Furtwängler, their apolitical chief conductor, was long believed to have intervened to save Jewish players from the death camps. In fact, as Trümpi points out, there were none left in the orchestra for Furtwängler to worry about. After Goldberg’s dismissal, there were two solo cellists, Nikolai Graudan and Joseph Schuster, and a first violinist, Gilbert Back. They were the last Jews in the Berlin Philharmonic. The orchestra is pictured in 1936 impassive on stage at Nuremberg as Hitler harangues a rally.
After the Anschluss of 1938, the Vienna Philharmonic struggled with Hitler’s decree to reduce Austria to a province of the Third Reich. Goebbels refused to fund the orchestra, placing it under the authority of the Vienna Gauleiter Baldur von Schirach, a lover of sentimental music. Schirach, who described the deportation he oversaw of 65,000 Jews to the death camps as a ‘contribution to European culture’, authorised the New Year’s concerts that became the orchestra’s trademark. It was not until 2013 that the Vienna Philharmonic revoked the Ring of Honour it had bestowed on three leading figures in the Nazi genocide: Schirach, Seyss-Inquart, Reichskommissar of the occupied Netherlands, and the German railways boss Rudolf Toepfer.
A Vienna Philharmonic trumpet player, Helmut Wobisch, trained mass murderers to play marches. After the war, this SS man became the orchestra’s business manager. Its wartime chairman, double-bassist Wilhelm Jerger, was a fellow SS officer. He appealed to Schirach to ‘adjust’ the deportation of five Jewish musicians, but the letter went out long after they had been sent to their deaths. Jerger, with the pettiness typical of good Nazis, banned a cellist with a Jewish wife from playing a solo in Brahms’s Double Concerto.

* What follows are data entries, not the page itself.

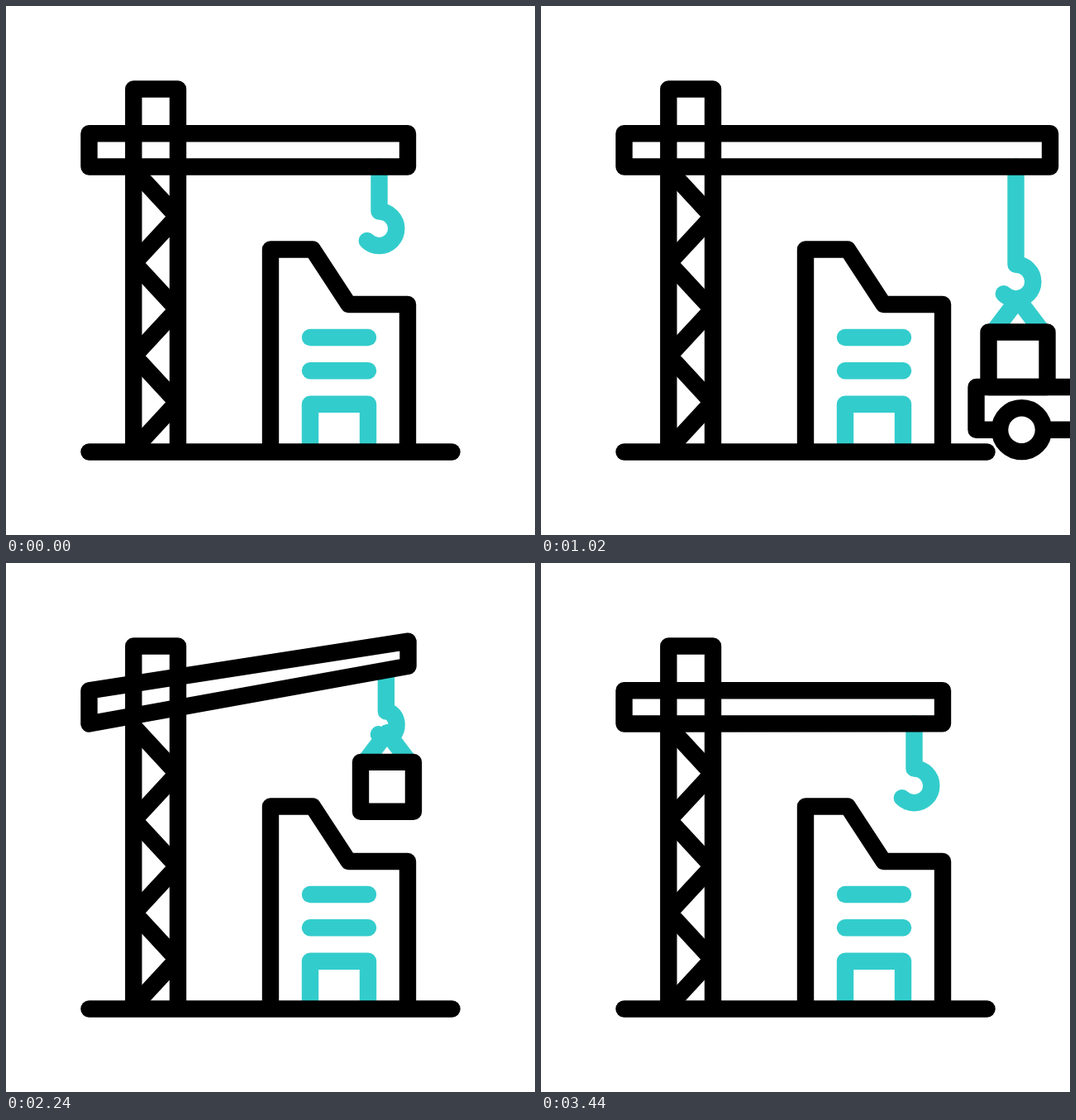
An HTML page with a canvas for the animation above (3.6 s loop, 640 by 640 pixels).

```html
<!DOCTYPE html>
<html lang="en">
<head>
<meta charset="utf-8">
<title>Tower crane</title>
<style>
  html, body { margin: 0; width: 100%; height: 100%; overflow: hidden; background: #fff; }
  canvas { display: block; width: 640px; height: 640px; }
</style>
</head>
<body>
<canvas id="stage" width="640" height="640"></canvas>
<script>
const ctx = document.getElementById('stage').getContext('2d');
const LOOP = 3600, STEP = 20, BEAT = 600;
const RETURN = 2920, RETURN_END = 3450;
const INK = '#000', TEAL = '#33cccc', PAPER = '#fff';
const GROUND = 539.5, FOOT = GROUND - 3;
const JIB_LEFT = 100.5, JIB_TOP = 154.3, JIB_BOTTOM = 194.5;

// Eased progress, 0 to 1, of a move between two times
function progress(t, from, to = from + BEAT) {
  const u = Math.min(1, Math.max(0, (t - from) / (to - from)));
  return u * u * (3 - 2 * u);
}

function paint(color, fill) {
  if (fill) {
    ctx.fillStyle = fill;
    ctx.fill();
  }
  ctx.strokeStyle = color;
  ctx.stroke();
}

function line(points, color = INK, fill) {
  ctx.beginPath();
  points.forEach(([x, y]) => ctx.lineTo(x, y));
  paint(color, fill);
}

function loop(points) {
  ctx.beginPath();
  points.forEach(([x, y]) => ctx.lineTo(x, y));
  ctx.closePath();
  paint(INK);
}

// An arch standing on the ground
function arch(left, right, top, color) {
  line([[left, FOOT], [left, top], [right, top], [right, FOOT]], color);
}

function drawHook(x, y, jib, turn) {
  const slope = (jib.bottom - JIB_BOTTOM) / (jib.x - JIB_LEFT);
  const rx = 20.8 - 9.8 * turn, ry = 20.8 - 5.6 * turn;
  ctx.beginPath();
  ctx.moveTo(x, JIB_BOTTOM + slope * (x - JIB_LEFT) + 11 * turn);
  ctx.lineTo(x, y);
  ctx.ellipse(x, y + ry, rx, ry, 0, -Math.PI / 2, Math.PI * 0.75);
  paint(TEAL);
}

function drawCrate(x, y, scale) {
  const at = (dx, dy) => [x + dx * scale, y + dy * scale];
  const half = 35.5, top = 39.5, bottom = 106;
  line([at(-30, top), at(0, 0), at(30, top)], TEAL);
  loop([at(-half, top), at(half, top), at(half, bottom), at(-half, bottom)]);
}

function drawTruck(x) {
  const bed = 461, axle = 512.7, beyond = 800;
  line([[beyond, bed], [x, bed], [x, axle], [beyond, axle]]);
  ctx.beginPath();
  ctx.arc(x + 55, axle, 26.4, 0, Math.PI * 2);
  paint(INK, PAPER);
}

function drawBuilding() {
  line([[320, FOOT], [320, 294.5], [371, 294.5], [414.5, 361], [486, 361], [486, FOOT]], INK, PAPER);
  for (const y of [401, 441.3]) line([[368, y], [438, y]], TEAL);
  arch(368, 438, 481.7, TEAL);
}

function drawTower() {
  arch(154.3, 208, 100.5, INK);
  line(Array.from({ length: 7 }, (_, i) => [i % 2 ? 207 : 155, 198.5 + i * 56.2]));
}

function draw(t) {
  const [extend, dip, lift, swing] = [0, 1, 2, 3].map(i => progress(t, i * BEAT));
  const sink = progress(t, 4 * BEAT, RETURN);
  const back = progress(t, RETURN, RETURN_END);
  const turn = swing - back;
  const away = 130 * (1 - extend);

  const jib = {
    x: 486 + 130 * extend - 157 * swing + 27 * back,
    top: JIB_TOP - 72.3 * turn,
    bottom: JIB_BOTTOM - 84.5 * turn
  };
  const hookX = 451.5 + 123 * extend - 139 * swing + 16 * back;
  const hookY = 248.5 + 82 * (dip - lift) - 83.5 * turn + 228 * (sink - back);

  ctx.fillStyle = PAPER;
  ctx.fillRect(0, 0, 640, 640);
  ctx.lineWidth = 20.4;
  ctx.lineCap = ctx.lineJoin = 'round';

  drawHook(hookX, hookY, jib, turn);
  if (t < RETURN) {
    drawCrate(577 + away - 140.7 * swing, 355 - 74 * lift - 91.8 * swing + 228 * sink, 1 - 0.12 * swing);
  }
  drawBuilding();
  drawTower();
  loop([[JIB_LEFT, JIB_TOP], [jib.x, jib.top], [jib.x, jib.bottom], [JIB_LEFT, JIB_BOTTOM]]);
  line([[JIB_LEFT, GROUND], [539.5, GROUND]]);
  drawTruck(526.5 + away + 130 * lift);
}

const start = performance.now();
function frame() {
  const t = (performance.now() - start) % LOOP;
  draw(Math.floor(t / STEP) * STEP);
  requestAnimationFrame(frame);
}
frame();
</script>
</body>
</html>
```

Amid these horrors, both orchestras maintained an exceptional standard of playing in their concert seasons. Furtwängler’s recordings from Berlin convey a surreal otherworldliness alongside an audible tension that echoed the worsening situation outside the concert hall. The Vienna Philharmonic worked under such conductors as the Nazi enthusiast Karl Böhm and the complaisant Clemens Krauss and Hans Knappertsbusch. For the players, it was music business as usual.
Trümpi, his thesis centred on the rivalry between the orchestras, pays little attention to individual tragedies and the lack of personal consequences for miscreants. Despite this shortcoming, there is much to admire in his trove of graphs and documents, which reveal the influence of authoritarian government on every aspect of the two orchestras’ activities, not least their repertoires.
There is something at once absurd and deeply ominous about civil service debates on the level of daily allowance to be paid to musicians on tour in German-occupied countries – countries that were stripped of their wealth and parts of their populations. Trümpi calls this bureaucratic process the ‘politicization’ of the orchestras. To my mind, it had more to do with the nullification of individual conscience and the mass suspension of moral responsibility.
Most chilling of all, these exchanges took place within a framework of law. Everything was completely legal and in conformity with statute and precedent. Hitler governed by executive decree, a method that has suddenly come into vogue again. It was a form of government that was subject to no checks or balances except those provided by the nation’s leading institutions. Engaged with a government that they generally supported, musicians of the Berlin Philharmonic and Vienna Philharmonic abandoned all considerations of humanity and collaborated with the greatest evil. There are lessons here for our own grave times.